The patient is placed facedown on the surgical table. A three to six inch incision is made in traditional openings, or a minimally invasive approach may be made using very small incisions and a tubular retractor to gain access to the damaged disc.
To gain access to the damaged disc, all or a portion of the lamina is removed. This exposes the disc for access and removal.
Remove Damaged Disc
The damaged disc nucleus and annulus is removed, but the disc wall is left mostly intact to help contain the bone graft material.
Bone grafts and/or allograft material (morselized bone) is placed inside the disc space. The bone grafts help restore disc height and relieve pressure on nerves causing pain.
To maintain stability and hold the graft in position, the surgeon may add rods, screws or other surgical constructs, for additional support. Additional bone graft may be added along the sides of the spine.

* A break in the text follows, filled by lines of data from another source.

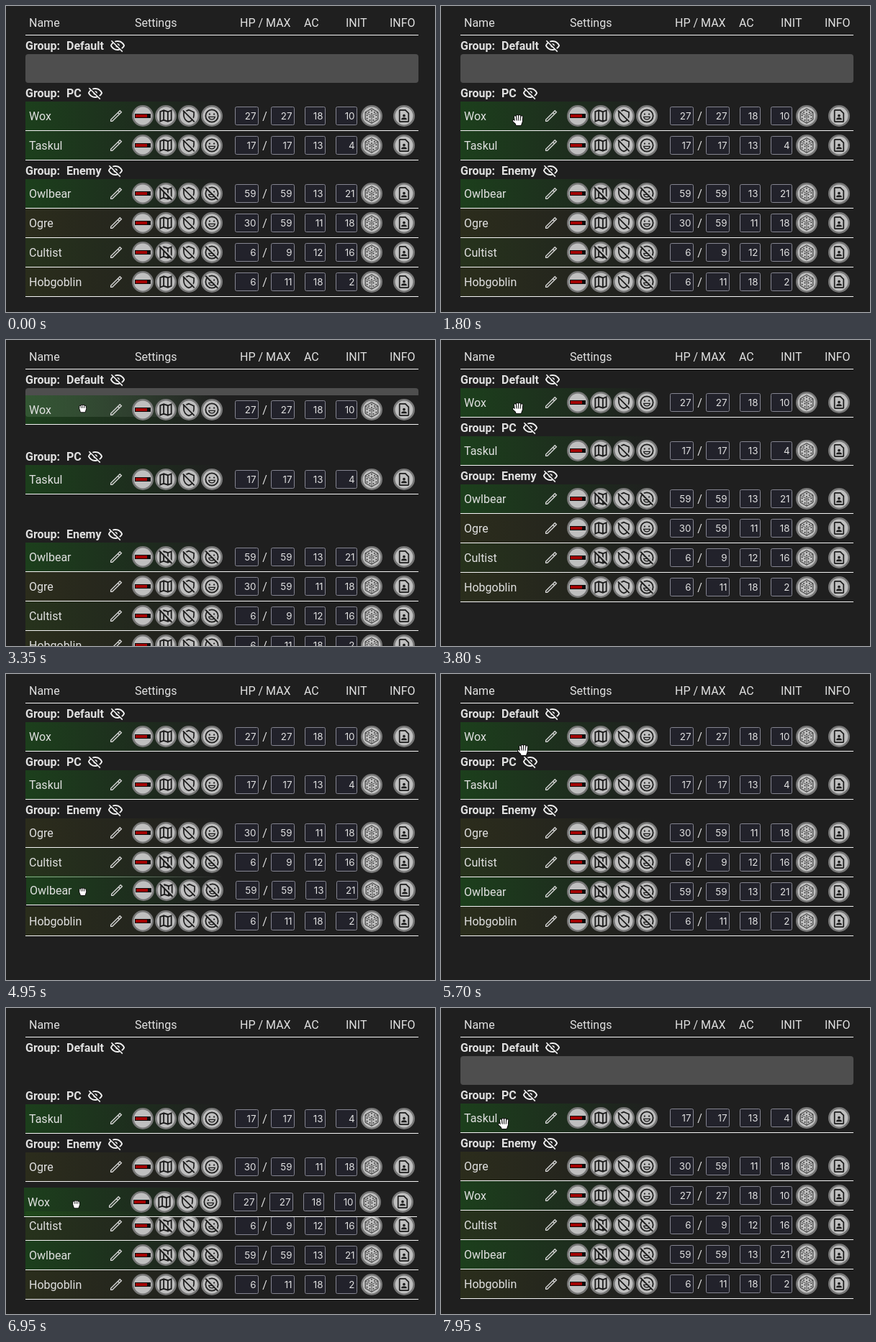
Recreate the animation shown at these times as an HTML page with a canvas. Size 596 by 426 pixels, loop 8000 ms.

```html
<!DOCTYPE html>
<html lang="en">
<head>
<meta charset="utf-8">
<title>Initiative tracker</title>
<style>
html, body { margin: 0; width: 100%; height: 100%; overflow: hidden; background: #1f1f1f; }
canvas { display: block; }
</style>
</head>
<body>
<canvas id="stage" width="596" height="426"></canvas>
<script>
const ctx = document.getElementById('stage').getContext('2d');
const LOOP = 8000, SETTLE = 140, LEFT = 27, WIDTH = 546;
const INK = '#1c1c1c', FACE = '#bfbfbf';
const BODY = '16px Roboto, sans-serif', BOLD = 'bold 16px Roboto, sans-serif';
const DIGITS = '13.33px Inter, sans-serif';

const rows = {
  W: { name: 'Wox', hp: 27, max: 27, ac: 18, init: 10 },
  T: { name: 'Taskul', hp: 17, max: 17, ac: 13, init: 4 },
  B: { name: 'Owlbear', hp: 59, max: 59, ac: 13, init: 21, mapOff: true, faceOff: true },
  O: { name: 'Ogre', hp: 30, max: 59, ac: 11, init: 18 },
  C: { name: 'Cultist', hp: 6, max: 9, ac: 12, init: 16, mapOff: true, faceOff: true },
  H: { name: 'Hobgoblin', hp: 6, max: 11, ac: 18, init: 2, faceOff: true }
};
const groups = ['Default', 'PC', 'Enemy'];

// Row order over time: | parts the groups, # is the empty-group panel, _ a free slot.
const steps = [
  [0, '#|WT|BOCH'],
  [2300, 'W#|T_|BOCH'],
  [3620, 'W|T|BOCH'],
  [4580, 'W|T|OBCH'],
  [4800, 'W|T|OCBH'],
  [6400, '_|WT|OCBH'],
  [6600, '_|T|WOCBH'],
  [6740, '_|T|OWCBH'],
  [7350, '#|T|OWCBH']
].map(([time, order]) => ({ time, order, spots: layout(order) }));

const drags = [
  { key: 'W', from: 1900, drop: 3480 },
  { key: 'B', from: 4300, drop: 5000 },
  { key: 'W', from: 5920, drop: 7200 }
];

// Pointer stops: time, x, y.
const path = [
  [150, 612, 92], [1150, 108, 300], [1800, 107, 159], [1900, 106, 150], [2700, 107, 96],
  [3480, 106, 94], [3800, 107, 95], [4300, 105, 222], [5000, 106, 303], [5700, 114, 106],
  [5920, 99, 89], [6950, 97, 272], [7200, 98, 265], [7950, 87, 161]
];

const icons = {
  eyeOff: new Path2D('M2,5.27L3.28,4L20,20.72L18.73,22L15.65,18.92C14.5,19.3 13.28,19.5 12,19.5C7,19.5 2.73,16.39 1,12C1.69,10.24 2.79,8.69 4.19,7.46L2,5.27M12,9A3,3 0 0,1 15,12C15,12.35 14.94,12.69 14.83,13L11,9.17C11.31,9.06 11.65,9 12,9M12,4.5C17,4.5 21.27,7.61 23,12C22.18,14.08 20.79,15.88 19,17.19L17.58,15.76C18.94,14.82 20.06,13.54 20.82,12C19.17,8.64 15.76,6.5 12,6.5C10.91,6.5 9.84,6.68 8.84,7L7.3,5.47C8.74,4.85 10.33,4.5 12,4.5M3.18,12C4.83,15.36 8.24,17.5 12,17.5C12.69,17.5 13.37,17.43 14,17.29L11.72,15C10.29,14.85 9.15,13.71 9,12.28L5.6,8.87C4.61,9.72 3.78,10.78 3.18,12Z'),
  pencil: new Path2D('M4,20V17.7L17.7,4L20,6.3L6.3,20ZM14.6,7.1L16.9,9.4'),
  map: new Path2D('M4,5.8L9,4L15,6L20,4V18.2L15,20L9,18L4,20ZM9,4V18M15,6V20'),
  shield: new Path2D('M12,2.5L4,6V11C4,15.8 7.4,20.3 12,21.5C16.6,20.3 20,15.8 20,11V6Z'),
  page: new Path2D('M14,3H6Q5,3 5,4V20Q5,21 6,21H18Q19,21 19,20V8Z'),
  person: new Path2D('M12,9.5A2.1,2.1 0 1,1 11.99,9.5ZM7.8,17.8V16.8C7.8,13.8 16.2,13.8 16.2,16.8V17.8Z'),
  smile: new Path2D('M7.4,13.4H16.6A4.7,4.7 0 0,1 7.4,13.4Z')
};

const mix = (a, b, k) => a + (b - a) * k;
const clamp = k => Math.max(0, Math.min(1, k));
const easeOut = k => 1 - (1 - clamp(k)) ** 3;
const smooth = k => k * k * (3 - 2 * k);

// Centre line of every group title and row.
function layout(order) {
  const spots = {};
  let y = 55;
  order.split('|').forEach((slots, i) => {
    spots[groups[i]] = y;
    y += 12;
    for (const slot of slots) {
      spots[slot] = y + 20;
      y += slot === '#' ? 40 : 41;
    }
    y += 14;
  });
  return spots;
}

// Rows slide while one is held; letting go changes the order at once.
function spotsAt(t) {
  const i = steps.findLastIndex(s => s.time <= t);
  const { time, spots } = steps[i];
  if (!drags.some(d => time >= d.from && time <= d.drop)) return spots;
  const before = steps[i - 1].spots, now = {};
  for (const key in spots) now[key] = mix(before[key] ?? spots[key], spots[key], easeOut((t - time) / 180));
  return now;
}

function pointer(t) {
  const i = Math.max(1, path.findIndex(p => p[0] > t));
  const end = t >= path.at(-1)[0] ? path.length - 1 : i;
  const a = path[end - 1], b = path[end];
  const k = smooth(clamp((t - a[0]) / (b[0] - a[0])));
  return { x: mix(a[1], b[1], k), y: mix(a[2], b[2], k) };
}

function heldSpot({ key, from, drop }, t, home) {
  const start = pointer(from), now = pointer(Math.min(t, drop));
  const k = easeOut((t - drop) / SETTLE);
  return {
    x: mix(now.x - start.x, 0, k),
    y: mix(spotsAt(from)[key] + now.y - start.y, home, k)
  };
}

function text(str, x, y, font = BODY, align = 'left') {
  ctx.font = font;
  ctx.textAlign = align;
  ctx.fillStyle = '#e0e0e0';
  ctx.fillText(str, x, y);
}

function roundRect(x, y, w, h, r) {
  ctx.beginPath();
  ctx.roundRect(x, y, w, h, r);
}

function rect(x, y, w, h, color) {
  ctx.fillStyle = color;
  ctx.fillRect(x, y, w, h);
}

function line(x1, y1, x2, y2) {
  ctx.beginPath();
  ctx.moveTo(x1, y1);
  ctx.lineTo(x2, y2);
  ctx.stroke();
}

function dot(x, y, r) {
  ctx.beginPath();
  ctx.arc(x, y, r, 0, 7);
  ctx.fill();
}

// Runs a drawing in a 24-unit box centred on x, y.
function icon(x, y, scale, draw, color = INK) {
  ctx.save();
  ctx.translate(x, y);
  ctx.scale(scale, scale);
  ctx.translate(-12, -12);
  ctx.strokeStyle = ctx.fillStyle = color;
  ctx.lineWidth = 1.9;
  draw();
  ctx.restore();
}

function slash() {
  ctx.lineWidth = 2;
  ctx.strokeStyle = FACE;
  line(4.6, 2.4, 22, 19.8);
  ctx.strokeStyle = INK;
  line(2.6, 3.2, 20.8, 21.4);
}

function button(x) {
  ctx.fillStyle = '#777';
  dot(x, 0, 15);
  ctx.fillStyle = FACE;
  dot(x, 0, 12.4);
}

function drawFace(off) {
  ctx.beginPath();
  ctx.arc(12, 12, 9.2, 0, 7);
  ctx.stroke();
  dot(8.7, 9.4, 1.2);
  dot(15.3, 9.4, 1.2);
  ctx.lineWidth = 1.4;
  ctx.stroke(icons.smile);
  if (off) slash();
}

function drawDice() {
  const corner = i => [10.2 * Math.sin(i * Math.PI / 3), -10.2 * Math.cos(i * Math.PI / 3)];
  ctx.translate(12, 12);
  ctx.lineWidth = 1;
  ctx.beginPath();
  for (let i = 0; i < 6; i++) ctx.lineTo(...corner(i));
  ctx.closePath();
  ctx.stroke();
  ctx.lineWidth = .7;
  for (const i of [1, 3, 5]) {
    const a = corner(i), b = corner(i + 2);
    line(0, 0, ...a);
    for (const u of [.28, .72]) {
      for (const v of [.28, .72]) dot(a[0] * u + b[0] * v, a[1] * u + b[1] * v, .9);
    }
  }
}

function field(x, w, value) {
  roundRect(x + .5, -12.5, w - 1, 25, 2);
  ctx.fillStyle = '#22222b';
  ctx.fill();
  ctx.strokeStyle = '#858591';
  ctx.lineWidth = 1;
  ctx.stroke();
  text(value, x + w - 3.5, 5, DIGITS, 'right');
}

function fade(rgb, from, to) {
  const g = ctx.createLinearGradient(LEFT, 0, LEFT + WIDTH / 2, 0);
  g.addColorStop(0, `rgba(${rgb},${from})`);
  g.addColorStop(1, `rgba(${rgb},${to})`);
  return g;
}

function drawRow(row, x, y) {
  const hurt = Math.min(1, 2 * (1 - row.hp / row.max));
  const tint = [mix(25, 57, hurt), mix(95, 57, hurt), 25];
  ctx.save();
  ctx.translate(Math.round(x), Math.round(y));
  rect(LEFT, -20, WIDTH, 40, fade('31,31,31', 0, 1));
  rect(LEFT, -20, WIDTH, 40, fade(tint, .5, 0));
  rect(LEFT, 20, WIDTH, 1, '#f4f4f4');

  text(row.name, 32, 6);
  icon(153, 0, .92, () => {
    ctx.lineWidth = 1.5;
    ctx.stroke(icons.pencil);
  }, '#d6d6d6');

  [190, 222, 254, 286, 508, 553].forEach(button);
  rect(179, -3, 22, 6, '#0c0c0c');
  rect(180, -2, 16, 4, '#a30000');
  icon(222, 0, .96, () => {
    ctx.stroke(icons.map);
    if (row.mapOff) slash();
  });
  icon(254, 0, .88, () => {
    ctx.stroke(icons.shield);
    slash();
  });
  icon(286, 0, .94, () => drawFace(row.faceOff));
  icon(508, 0, 1, drawDice, '#2c2c2c');
  icon(553, 0, .9, () => {
    ctx.stroke(icons.page);
    ctx.fill(icons.person);
  });

  field(318, 33, row.hp);
  text('/', 359.5, 6, BODY, 'center');
  field(368, 33, row.max);
  field(415, 29, row.ac);
  field(458, 30, row.init);
  ctx.restore();
}

function drawGroup(name, y) {
  text('Group:', LEFT, y + 6, BOLD);
  text(name, 84, y + 6, BOLD);
  icon(Math.round(84 + ctx.measureText(name).width + 19), y, .92, () => ctx.fill(icons.eyeOff), '#f2f2f2');
}

function drawHand({ x, y }, closed) {
  const reach = closed ? 3.5 : 6.5, spread = closed ? 2.6 : 3.1;
  ctx.save();
  ctx.translate(x, y);
  if (closed) ctx.scale(.88, .88);
  ctx.lineCap = ctx.lineJoin = 'round';
  const shape = (color, width) => {
    ctx.strokeStyle = ctx.fillStyle = color;
    ctx.lineWidth = width;
    for (let i = -1.5; i < 2; i++) line(i * spread + .6, Math.abs(i) * 1.1 - reach, i * 2.5 + .8, 2);
    line(-reach + .5, 1, -2.5, 4);
    ctx.beginPath();
    ctx.moveTo(-3, 1);
    ctx.lineTo(5, 1);
    ctx.lineTo(3.4, 6);
    ctx.lineTo(-1.8, 6);
    ctx.closePath();
    ctx.fill();
    ctx.stroke();
  };
  shape('#111', 4);
  shape('#fff', 2);
  ctx.lineWidth = .8;
  ctx.strokeStyle = '#222';
  for (let i = -1; i < 2; i++) line(i * spread + .6, 2 - reach, i * 2.5 + .8, .5);
  ctx.restore();
}

function draw(t) {
  const spots = spotsAt(t);
  const drag = drags.find(d => t >= d.from && t < d.drop + SETTLE);
  rect(0, 0, 596, 426, '#1f1f1f');
  const heads = { Name: 32, Settings: 179, 'HP / MAX': 325, AC: 414, INIT: 472, INFO: 533 };
  for (const label in heads) text(label, heads[label], 29);
  rect(LEFT, 40, WIDTH, 1, '#f4f4f4');

  if ('#' in spots) {
    roundRect(LEFT, 67, WIDTH, 40, 4);
    ctx.fillStyle = '#4e4e4e';
    ctx.fill();
  }
  for (const name of groups) drawGroup(name, Math.round(spots[name]));
  for (const key in rows) if (key !== drag?.key) drawRow(rows[key], 0, spots[key]);
  if (drag) {
    const { x, y } = heldSpot(drag, t, spots[drag.key]);
    drawRow(rows[drag.key], x, y);
  }
  if (t > path[0][0]) drawHand(pointer(t), drag && t < drag.drop);
}

function tick() {
  draw(performance.now() % LOOP);
  requestAnimationFrame(tick);
}
tick();
</script>
</body>
</html>
```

The allograft material helps your body grow bone around the implants and creates a natural bony bridge that connects the two vertebrae. This solid bridge of bone is called a fusion.